Items from a dataset
%%
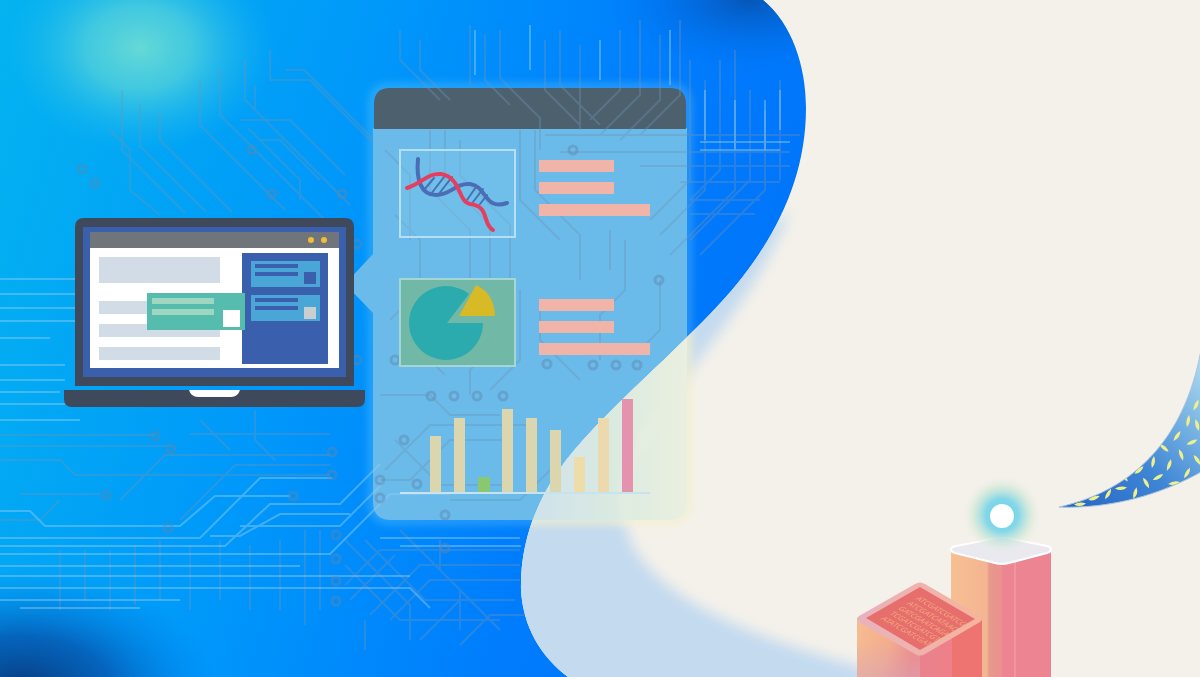
<!DOCTYPE html>
<html lang="en">
<head>
<meta charset="utf-8">
<title>Genomic data analysis banner</title>
<style>
:root {
  --cream: #f4f1ea;
  --mist: #c3daef;
  --slate: #3e4a5b;
  --panel-head: #4c606e;
  --panel: #6abbe9;
  --navy: #3a5fad;
  --sky: #4ba6d8;
  --grey-block: #d1dce6;
  --mint: #55bcae;
  --salmon: #f0b4a9;
  --sand: #dbd6ae;
  --teal: #2cabae;
  --gold: #d8b926;
  --rose: #ec8591;
  --peach: #f6be92;
}
html, body { margin: 0; overflow: hidden; background: var(--cream); }
.banner { display: block; width: 1200px; height: 677px; }
.traces { fill: none; stroke-width: 2; }
.traces .grey { stroke: #6f94b5; opacity: .36; }
.traces .light { stroke: #8fcdf5; opacity: .45; }
.traces .nodes { stroke: #5f86ad; stroke-width: 3; opacity: .45; }
.text-bars { fill: var(--salmon); }
.grey-blocks { fill: var(--grey-block); }
.chart { fill: var(--sand); }
.sequence { font: 8px "Open Sans", "Noto Sans", sans-serif; fill: #f6b07f; }
</style>
</head>
<body>
<svg class="banner" viewBox="0 0 1200 677" role="img" aria-label="Laptop and report panel with genomic charts beside isometric data blocks">
<defs>
  <linearGradient id="sea" x1="0" y1="0" x2="1" y2=".25">
    <stop offset="0" stop-color="#04b3f0"/><stop offset=".45" stop-color="#0098fa"/><stop offset=".8" stop-color="#007dfd"/><stop offset="1" stop-color="#0075fb"/>
  </linearGradient>
  <radialGradient id="sun">
    <stop offset="0" stop-color="#65d9d6"/><stop offset=".4" stop-color="#50d0dc" stop-opacity=".8"/><stop offset="1" stop-color="#18b9ec" stop-opacity="0"/>
  </radialGradient>
  <radialGradient id="deep">
    <stop offset="0" stop-color="#073a7d"/><stop offset=".45" stop-color="#064fa8" stop-opacity=".75"/><stop offset="1" stop-color="#0080f0" stop-opacity="0"/>
  </radialGradient>
  <radialGradient id="dusk">
    <stop offset="0" stop-color="#0656b8"/><stop offset="1" stop-color="#0075f5" stop-opacity="0"/>
  </radialGradient>
  <radialGradient id="halo">
    <stop offset="0" stop-color="#5fd0ee"/><stop offset=".4" stop-color="#7dd6e8" stop-opacity=".95"/><stop offset=".7" stop-color="#c9e6d4" stop-opacity=".6"/><stop offset="1" stop-color="#f4f1ea" stop-opacity="0"/>
  </radialGradient>
  <linearGradient id="frost" gradientUnits="userSpaceOnUse" x1="540" y1="0" x2="690" y2="0">
    <stop offset="0" stop-color="#cfe3ea"/><stop offset=".55" stop-color="#dcebe0"/><stop offset="1" stop-color="#ebf0e0"/>
  </linearGradient>
  <linearGradient id="leaf" x1="0" y1="1" x2=".9" y2="0">
    <stop offset="0" stop-color="#2563c4"/><stop offset=".45" stop-color="#3f86d6"/><stop offset="1" stop-color="#a9d9ee"/>
  </linearGradient>
  <linearGradient id="tower-left">
    <stop offset="0" stop-color="#f7bf92"/><stop offset=".7" stop-color="#f4b592"/><stop offset=".75" stop-color="#e59a8c"/><stop offset="1" stop-color="#ec8f8e"/>
  </linearGradient>
  <linearGradient id="cube-left" x1="0" y1="0" x2="1" y2=".3">
    <stop offset="0" stop-color="#f6be92"/><stop offset=".6" stop-color="#f4ac8c"/><stop offset="1" stop-color="#ee8a88"/>
  </linearGradient>
  <linearGradient id="cube-right">
    <stop offset="0" stop-color="#e9828e"/><stop offset=".5" stop-color="#ee8088"/><stop offset="1" stop-color="#ee7775"/>
  </linearGradient>
  <linearGradient id="cube-rim">
    <stop offset="0" stop-color="#e8b2bd"/><stop offset="1" stop-color="#f6b49c"/>
  </linearGradient>
  <linearGradient id="haze" x1="0" y1="0" x2="0" y2="1">
    <stop offset="0" stop-color="#d5a6bd" stop-opacity="0"/><stop offset="1" stop-color="#d5a6bd" stop-opacity=".5"/>
  </linearGradient>
  <filter id="soft" x="-20%" y="-20%" width="140%" height="140%"><feGaussianBlur stdDeviation="7"/></filter>
  <filter id="glow" x="-20%" y="-20%" width="140%" height="140%"><feGaussianBlur stdDeviation="5"/></filter>
  <path id="cream-shape" d="M763 0C792 24 806 66 806 108C806 186 768 254 712 312C662 364 604 412 566 460C534 502 520 546 521 590C523 626 540 656 568 677H1200V0Z"/>
  <path id="blue-shape" d="M0 0H763C792 24 806 66 806 108C806 186 768 254 712 312C662 364 604 412 566 460C534 502 520 546 521 590C523 626 540 656 568 677H0Z"/>
  <clipPath id="in-cream"><use href="#cream-shape"/></clipPath>
  <clipPath id="in-blue"><use href="#blue-shape"/></clipPath>
  <path id="leaf-shape" d="M1059 507C1128 492 1184 444 1201 350V472C1160 495 1110 509 1059 507Z"/>
  <clipPath id="in-leaf"><use href="#leaf-shape"/></clipPath>
  <path id="panel-body" d="M373 128H687V502Q687 520 669 520H391Q373 520 373 502V313L345 284L373 254Z"/>
  <g id="text-lines">
    <rect width="75" height="12"/><rect y="22" width="75" height="12"/><rect y="44" width="111" height="12"/>
  </g>
  <g id="mini-card">
    <rect width="69" height="26" fill="#4ba6d8"/>
    <path d="M4 5H47M4 13H47" stroke="#3a5fad" stroke-width="4"/>
  </g>
  <path id="fleck" d="M0 -6Q4 0 0 6Q-3 0 0 -6Z"/>
</defs>

<rect width="1200" height="677" fill="var(--cream)"/>

<g id="blue-field" clip-path="url(#in-blue)">
  <rect width="810" height="677" fill="url(#sea)"/>
  <ellipse cx="140" cy="48" rx="135" ry="105" fill="url(#sun)"/>
  <ellipse cx="750" cy="0" rx="150" ry="75" fill="url(#dusk)"/>
  <ellipse cx="20" cy="690" rx="200" ry="120" fill="url(#deep)"/>
</g>

<g id="mist-swoosh" clip-path="url(#in-cream)">
  <path d="M790 210C755 300 700 350 660 415C625 465 615 500 630 540C660 605 770 650 960 690H500V400Z" fill="var(--mist)" filter="url(#soft)"/>
</g>

<g id="report-panel">
  <path d="M373 128V104Q373 88 389 88H671Q687 88 687 104V502Q687 520 669 520H391Q373 520 373 502Z" fill="none" stroke="#7fd3f5" stroke-width="7" opacity=".45" filter="url(#glow)" clip-path="url(#in-blue)"/>
  <path d="M687 300V502Q687 520 669 520H500" fill="none" stroke="#f3efcf" stroke-width="8" filter="url(#glow)" clip-path="url(#in-cream)"/>
  <use href="#panel-body" fill="var(--panel)" clip-path="url(#in-blue)"/>
  <use href="#panel-body" fill="url(#frost)" clip-path="url(#in-cream)"/>
  <path d="M630 520C618 490 628 455 662 412" fill="none" stroke="#f0f2e4" stroke-width="8" opacity=".4" filter="url(#glow)"/>
  <path d="M374 129V104Q374 88 390 88H670Q686 88 686 104V129Z" fill="var(--panel-head)"/>
</g>

<g id="circuit" class="traces" clip-path="url(#in-blue)">
  <g class="grey">
    <path d="M122 90V150L185 213M140 104V146L206 212M160 110V140L232 212M200 80V125L285 210M220 70V115L325 220M245 60V100L350 205M270 50V80H310L372 142M285 70H304L372 138M255 85V110L330 185M400 30V60L440 100M420 40V70L450 100"/>
    <path d="M240 120H290L345 175M248 128L300 180V200M260 140H280L320 180M110 130L130 150V190L160 215M470 25V85M485 35V80L510 105M500 30V78L540 118V150M545 40V90L580 125M560 30V85L600 125M580 45V130M620 30V90L590 120M640 20V95L600 135M660 35V100L620 140M680 20V95L640 135"/>
    <path d="M690 60V180L650 220M705 80V190L660 235M720 60V170L690 200M735 50V190L670 255M750 90V180L690 240M765 110V190L700 255M780 80V180M545 135H800M560 152H790M640 166H790M680 182H780M690 200H760M690 214H755"/>
    <path d="M430 130V190L470 230V330M445 130V180L490 225V300M460 140V175L510 225V280M520 130V200L560 240M535 130V190L580 235V280M385 150L410 175V240M395 215L420 240V290L390 320M420 300V350L445 375M500 300V340L470 370V395M520 290V360L490 390M540 300V340L580 380M610 230V270M625 240V290L600 315V360M660 280V330L640 350"/>
    <path d="M380 395H430L450 415H500M385 470L430 425H530M380 480H410L450 440H510M450 500H520L555 465M395 440L440 485H505"/>
    <path d="M0 435H155M0 446H170M0 460H60L75 475H330M20 494H100M0 520H40L60 500M60 550V610M85 550V600M110 550V610M135 545V605M160 540V600M190 545V610M220 540V600M250 545V610M280 540V610M305 530V625M320 530V610M120 500L165 455H330M180 520L235 465H330M190 434H330M200 420L230 450M255 410V440L275 460"/>
    <path d="M345 585L380 550H520M350 600L395 555M370 615L420 565H520M390 620L430 580H520M345 540L410 605V640M365 540L425 600H510M400 530L460 590V630M345 565L400 620H500M420 640L460 600H515M440 540V570L500 630M460 645L490 615H525M365 650V620"/>
  </g>
  <g class="light">
    <path d="M0 279H75M0 294H75M0 308H75M0 321H75M0 338H50M0 365H65M0 380H65M0 392H60M0 404H70M0 420H80"/>
    <path d="M0 511H30L45 526H180L215 496H290M0 538H200L260 478H332M0 546H225L270 504H340L380 464M0 554H330L390 494H450M0 566H300M0 576H410M0 588H410L430 608M0 600H180M20 608H140M240 526H340L385 481M210 536H240L280 514H350M380 538H520M400 546H521"/>
    <path d="M475 30V75M530 25V70M600 40V80M670 30V85M705 90V140M735 100V150M765 100V150M780 90V130M700 142H790M700 150H780"/>
  </g>
  <g class="nodes">
    <circle cx="82" cy="169" r="4"/><circle cx="95" cy="183" r="4"/><circle cx="272" cy="194" r="4"/><circle cx="342" cy="194" r="4"/><circle cx="252" cy="150" r="4"/><circle cx="357" cy="244" r="4"/><circle cx="357" cy="360" r="4"/><circle cx="395" cy="360" r="4"/><circle cx="155" cy="436" r="4"/><circle cx="171" cy="449" r="4"/><circle cx="332" cy="452" r="4"/><circle cx="332" cy="475" r="4"/><circle cx="293" cy="496" r="4"/><circle cx="106" cy="495" r="4"/><circle cx="168" cy="528" r="4"/><circle cx="336" cy="535" r="4"/><circle cx="336" cy="559" r="4"/><circle cx="336" cy="581" r="4"/><circle cx="336" cy="601" r="4"/><circle cx="380" cy="480" r="4"/><circle cx="380" cy="498" r="4"/><circle cx="404" cy="440" r="4"/><circle cx="417" cy="484" r="4"/><circle cx="445" cy="515" r="4"/><circle cx="445" cy="548" r="4"/><circle cx="431" cy="396" r="4"/><circle cx="454" cy="396" r="4"/><circle cx="477" cy="396" r="4"/><circle cx="503" cy="396" r="4"/><circle cx="547" cy="364" r="4"/><circle cx="593" cy="365" r="4"/><circle cx="616" cy="365" r="4"/><circle cx="637" cy="365" r="4"/><circle cx="659" cy="280" r="4"/><circle cx="573" cy="150" r="4"/>
  </g>
</g>

<g id="report-content">
  <rect x="400" y="150" width="115" height="87" fill="#7cc5ec" fill-opacity=".35" stroke="#b5dff4" stroke-width="2"/>
  <g id="dna" fill="none" stroke-linecap="round">
    <path d="M424 190L434 178M431 194L444 177M438 195L452 177M467 200L476 187M473 202L483 189M480 204L487 195" stroke="#4571b5" stroke-width="2"/>
    <path d="M418 159C416 180 421 195 436 195C451 195 455 183 470 184C487 186 484 211 507 203" stroke="#4a6db6" stroke-width="4"/>
    <path d="M407 188C423 183 427 173 441 174C461 177 458 202 470 204C490 206 482 224 493 230" stroke="#e63e5c" stroke-width="4"/>
  </g>
  <rect x="400" y="279" width="115" height="87" fill="#72b8a6" stroke="#a3d6d5" stroke-width="2"/>
  <path id="pie" d="M447 323L469 294A37 37 0 1 0 483 323Z" fill="var(--teal)"/>
  <path id="pie-slice" d="M459 316L476 285Q494 293 495 316Z" fill="var(--gold)"/>
  <g class="text-bars">
    <use href="#text-lines" x="539" y="160"/>
    <use href="#text-lines" x="539" y="299"/>
  </g>
  <g class="chart">
    <rect x="430" y="436" width="11" height="57"/><rect x="454" y="418" width="11" height="75"/><rect x="478" y="477" width="12" height="16" fill="#89c770"/><rect x="502" y="409" width="11" height="84"/><rect x="526" y="418" width="11" height="75"/><rect x="550" y="430" width="11" height="63"/>
    <rect x="574" y="457" width="11" height="36" fill="#efdcab"/><rect x="598" y="418" width="11" height="75" fill="#ecd9ad"/><rect x="622" y="399" width="11" height="94" fill="#e492ad"/>
    <path d="M400 493H650" stroke="#c7e3f0" stroke-width="2"/>
  </g>
</g>

<g id="laptop">
  <path d="M75 386V227Q75 218 84 218H345Q354 218 354 227V386Z" fill="var(--slate)"/>
  <rect x="83" y="227" width="263" height="150" fill="var(--navy)"/>
  <rect x="90" y="232" width="249" height="136" fill="#fff"/>
  <rect x="90" y="232" width="249" height="16" fill="#70757c"/>
  <circle cx="311" cy="240" r="3" fill="#f2bd35"/><circle cx="324" cy="240" r="3" fill="#f2bd35"/>
  <g class="grey-blocks">
    <rect x="99" y="257" width="121" height="26"/><rect x="99" y="301" width="121" height="13"/><rect x="99" y="324" width="121" height="13"/><rect x="99" y="347" width="121" height="13"/>
  </g>
  <rect x="242" y="253" width="86" height="111" fill="var(--navy)"/>
  <use href="#mini-card" x="251" y="261"/><rect x="304" y="272" width="12" height="12" fill="var(--navy)"/>
  <use href="#mini-card" x="251" y="295"/><rect x="304" y="307" width="12" height="12" fill="#c9cfd0"/>
  <rect x="147" y="293" width="98" height="37" fill="var(--mint)"/>
  <path d="M152 301H214M152 312H214" stroke="#9fd6c2" stroke-width="6"/>
  <rect x="223" y="310" width="17" height="17" fill="#fff"/>
  <path d="M64 390H365V399Q365 407 357 407H72Q64 407 64 399Z" fill="var(--slate)"/>
  <path d="M189 390H240Q238 397 231 397H198Q191 397 189 390Z" fill="#fff"/>
</g>

<g id="speckled-leaf">
  <use href="#leaf-shape" fill="url(#leaf)"/>
  <g clip-path="url(#in-leaf)" fill="#f0f08a">
    <use href="#fleck" transform="translate(1094 498) rotate(70)"/><use href="#fleck" transform="translate(1108 494) rotate(30)"/><use href="#fleck" transform="translate(1121 488) rotate(85)"/><use href="#fleck" transform="translate(1124 477) rotate(-40)"/><use href="#fleck" transform="translate(1135 493) rotate(15)"/><use href="#fleck" transform="translate(1139 470) rotate(50)"/><use href="#fleck" transform="translate(1146 483) rotate(-30)"/><use href="#fleck" transform="translate(1153 462) rotate(10)"/><use href="#fleck" transform="translate(1158 477) rotate(60)"/><use href="#fleck" transform="translate(1164 448) rotate(-50)"/><use href="#fleck" transform="translate(1169 465) rotate(20)"/><use href="#fleck" transform="translate(1174 483) rotate(80)"/><use href="#fleck" transform="translate(1177 436) rotate(35)"/><use href="#fleck" transform="translate(1181 455) rotate(-20)"/><use href="#fleck" transform="translate(1187 473) rotate(30)"/><use href="#fleck" transform="translate(1188 421) rotate(10)"/><use href="#fleck" transform="translate(1192 442) rotate(65)"/><use href="#fleck" transform="translate(1197 460) rotate(-35)"/><use href="#fleck" transform="translate(1196 405) rotate(25)"/><use href="#fleck" transform="translate(1197 425) rotate(-15)"/><use href="#fleck" transform="translate(1080 504) rotate(85)"/>
  </g>
  <use href="#leaf-shape" fill="none" stroke="#a9c4dc"/>
</g>

<g id="tower">
  <path d="M951 549L1002 564V677H951Z" fill="url(#tower-left)"/>
  <path d="M1002 564L1051 549V677H1002Z" fill="var(--rose)"/>
  <path d="M1015 561V677" stroke="#f3a5a6"/>
  <path d="M951 549Q951 547 956 546L997 538Q1002 537 1007 538L1047 546Q1051 547 1051 549Q1051 552 1047 553L1009 563Q1002 565 995 563L955 553Q951 552 951 549Z" fill="#e9e9ef" stroke="#fff" stroke-width="2"/>
  <circle cx="1002" cy="515" r="41" fill="url(#halo)"/>
  <circle id="emblem" cx="1002" cy="516" r="12" fill="#fff"/>
</g>

<g id="sequence-cube">
  <path d="M857 618L920 655V677H857Z" fill="url(#cube-left)"/>
  <path d="M920 655L982 618V677H920Z" fill="url(#cube-right)"/>
  <path d="M952 637V677H982V619Z" fill="#ee7472"/>
  <path d="M857 640H920V677H857Z" fill="url(#haze)"/>
  <path d="M859 616L915 584Q920 581 925 584L980 616Q984 619 980 622L925 654Q920 657 915 654L859 622Q855 619 859 616Z" fill="url(#cube-rim)"/>
  <path d="M866 618L920 587L975 619L920 650Z" fill="#e66f6e"/>
  <g class="sequence" transform="matrix(.87 .5 -.87 .5 915 599)">
    <text textLength="55" lengthAdjust="spacingAndGlyphs">ATCGATCGATCG</text>
    <text y="10" textLength="55" lengthAdjust="spacingAndGlyphs">ATCGATCATAAC</text>
    <text y="20" textLength="55" lengthAdjust="spacingAndGlyphs">GATCGAATCAGA</text>
    <text y="30" textLength="55" lengthAdjust="spacingAndGlyphs">TCGATCGATCGT</text>
    <text y="40" textLength="55" lengthAdjust="spacingAndGlyphs">ATATCGATCGAT</text>
  </g>
</g>
</svg>
</body>
</html>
%%
• _TO DO_:
Check each line above for "class" and give the number of lines that match, nothing more.

• _PROBLEM SOLUTION_:
9